Genetically-modified crops are among measures needed to tackle problems with global food supplies that could see prices soar, leading scientists said.
A new Government-commissioned report warned that there were major failings in a global food system that damages the environment and leaves one billion people hungry.
A further one billion suffer from “hidden hunger” in which nutrients are missing from their diet and the same number are over-consuming, while a third of all food produced is currently wasted.
Without action to tackle the problems with agriculture and production, the pressure on food supplies will increase in the face of a rising world population, competition for land, water and energy and the effects of climate change.
While it is hard to predict the impact on food prices, there is a risk of the kind of volatility seen in the price spike in 2007/08 that led to riots in some parts of the world and an extra 100 million people going hungry. Experts behind the report suggested that food prices could rise by 50 per cent by 2050.
Government chief scientist Professor Sir John Beddington said: “There’s a very large risk of quite a substantial increase in food prices in the next 30 to 40 years. This risk is such it demands urgent action on all components of the food system – supply, demand and making the food system work more efficiently.”

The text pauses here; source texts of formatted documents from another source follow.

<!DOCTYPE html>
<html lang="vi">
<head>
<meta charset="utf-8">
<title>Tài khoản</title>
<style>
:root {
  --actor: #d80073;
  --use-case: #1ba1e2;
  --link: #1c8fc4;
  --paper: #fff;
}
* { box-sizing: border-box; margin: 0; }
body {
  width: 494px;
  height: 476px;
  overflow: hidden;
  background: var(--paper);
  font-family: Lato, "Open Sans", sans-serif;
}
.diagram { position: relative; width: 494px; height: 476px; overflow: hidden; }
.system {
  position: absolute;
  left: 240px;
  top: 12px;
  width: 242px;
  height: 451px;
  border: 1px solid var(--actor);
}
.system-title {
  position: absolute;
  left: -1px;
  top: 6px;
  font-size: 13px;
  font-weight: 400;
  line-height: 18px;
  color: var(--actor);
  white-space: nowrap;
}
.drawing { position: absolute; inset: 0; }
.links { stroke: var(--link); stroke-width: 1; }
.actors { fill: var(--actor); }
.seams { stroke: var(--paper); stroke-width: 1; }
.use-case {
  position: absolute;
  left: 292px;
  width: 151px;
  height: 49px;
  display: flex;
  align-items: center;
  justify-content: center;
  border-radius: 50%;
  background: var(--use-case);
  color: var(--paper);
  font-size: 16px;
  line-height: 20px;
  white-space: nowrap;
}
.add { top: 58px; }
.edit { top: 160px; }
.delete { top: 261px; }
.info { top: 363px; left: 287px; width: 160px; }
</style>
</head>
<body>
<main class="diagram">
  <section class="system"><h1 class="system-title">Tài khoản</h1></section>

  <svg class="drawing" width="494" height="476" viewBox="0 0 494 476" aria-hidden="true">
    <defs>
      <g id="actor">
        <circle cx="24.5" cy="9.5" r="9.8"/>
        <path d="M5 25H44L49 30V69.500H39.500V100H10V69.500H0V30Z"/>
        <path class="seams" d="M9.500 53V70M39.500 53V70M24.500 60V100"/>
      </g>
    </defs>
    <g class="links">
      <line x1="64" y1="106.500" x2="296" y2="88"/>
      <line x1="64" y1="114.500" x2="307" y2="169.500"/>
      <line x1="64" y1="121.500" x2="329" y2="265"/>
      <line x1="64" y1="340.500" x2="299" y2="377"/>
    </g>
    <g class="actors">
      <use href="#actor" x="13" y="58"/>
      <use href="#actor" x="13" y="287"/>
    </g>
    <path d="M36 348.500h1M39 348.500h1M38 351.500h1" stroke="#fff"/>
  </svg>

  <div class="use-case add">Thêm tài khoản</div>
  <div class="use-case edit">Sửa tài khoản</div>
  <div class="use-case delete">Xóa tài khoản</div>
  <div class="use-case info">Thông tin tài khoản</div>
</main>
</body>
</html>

The current food system was “fundamentally unsustainable”, over-using resources such as land and fossil fuels while failing to feed the world, he said. He said the report calls for “sustainable intensification” of agriculture to produce more food from the land available – as there was no new land to be brought into production – without harming the environment.
He said biotechnology, such as genetically modified crops, is “extremely important” and that the report shows no option should be closed off. But it was just one of a number of measures needed, along with steps including improving farmers’ skills and investing in scientific knowledge and infrastructure such as roads.
The report found that a third of food produced went to waste, either after it was harvested, particularly in the developing world, or by consumers. In the UK, households could save between £500 and £700 a year by eliminating food waste.
Professor Jules Pretty, of the University of Essex, said measures ranging from conservation farming to biogas digesters to make energy and fertiliser from animal waste were already being used. He said that – following the “green revolution” which massively boosted agricultural production in the 20th century – there needed to be the “greenest revolution” to improve agriculture without harming nature.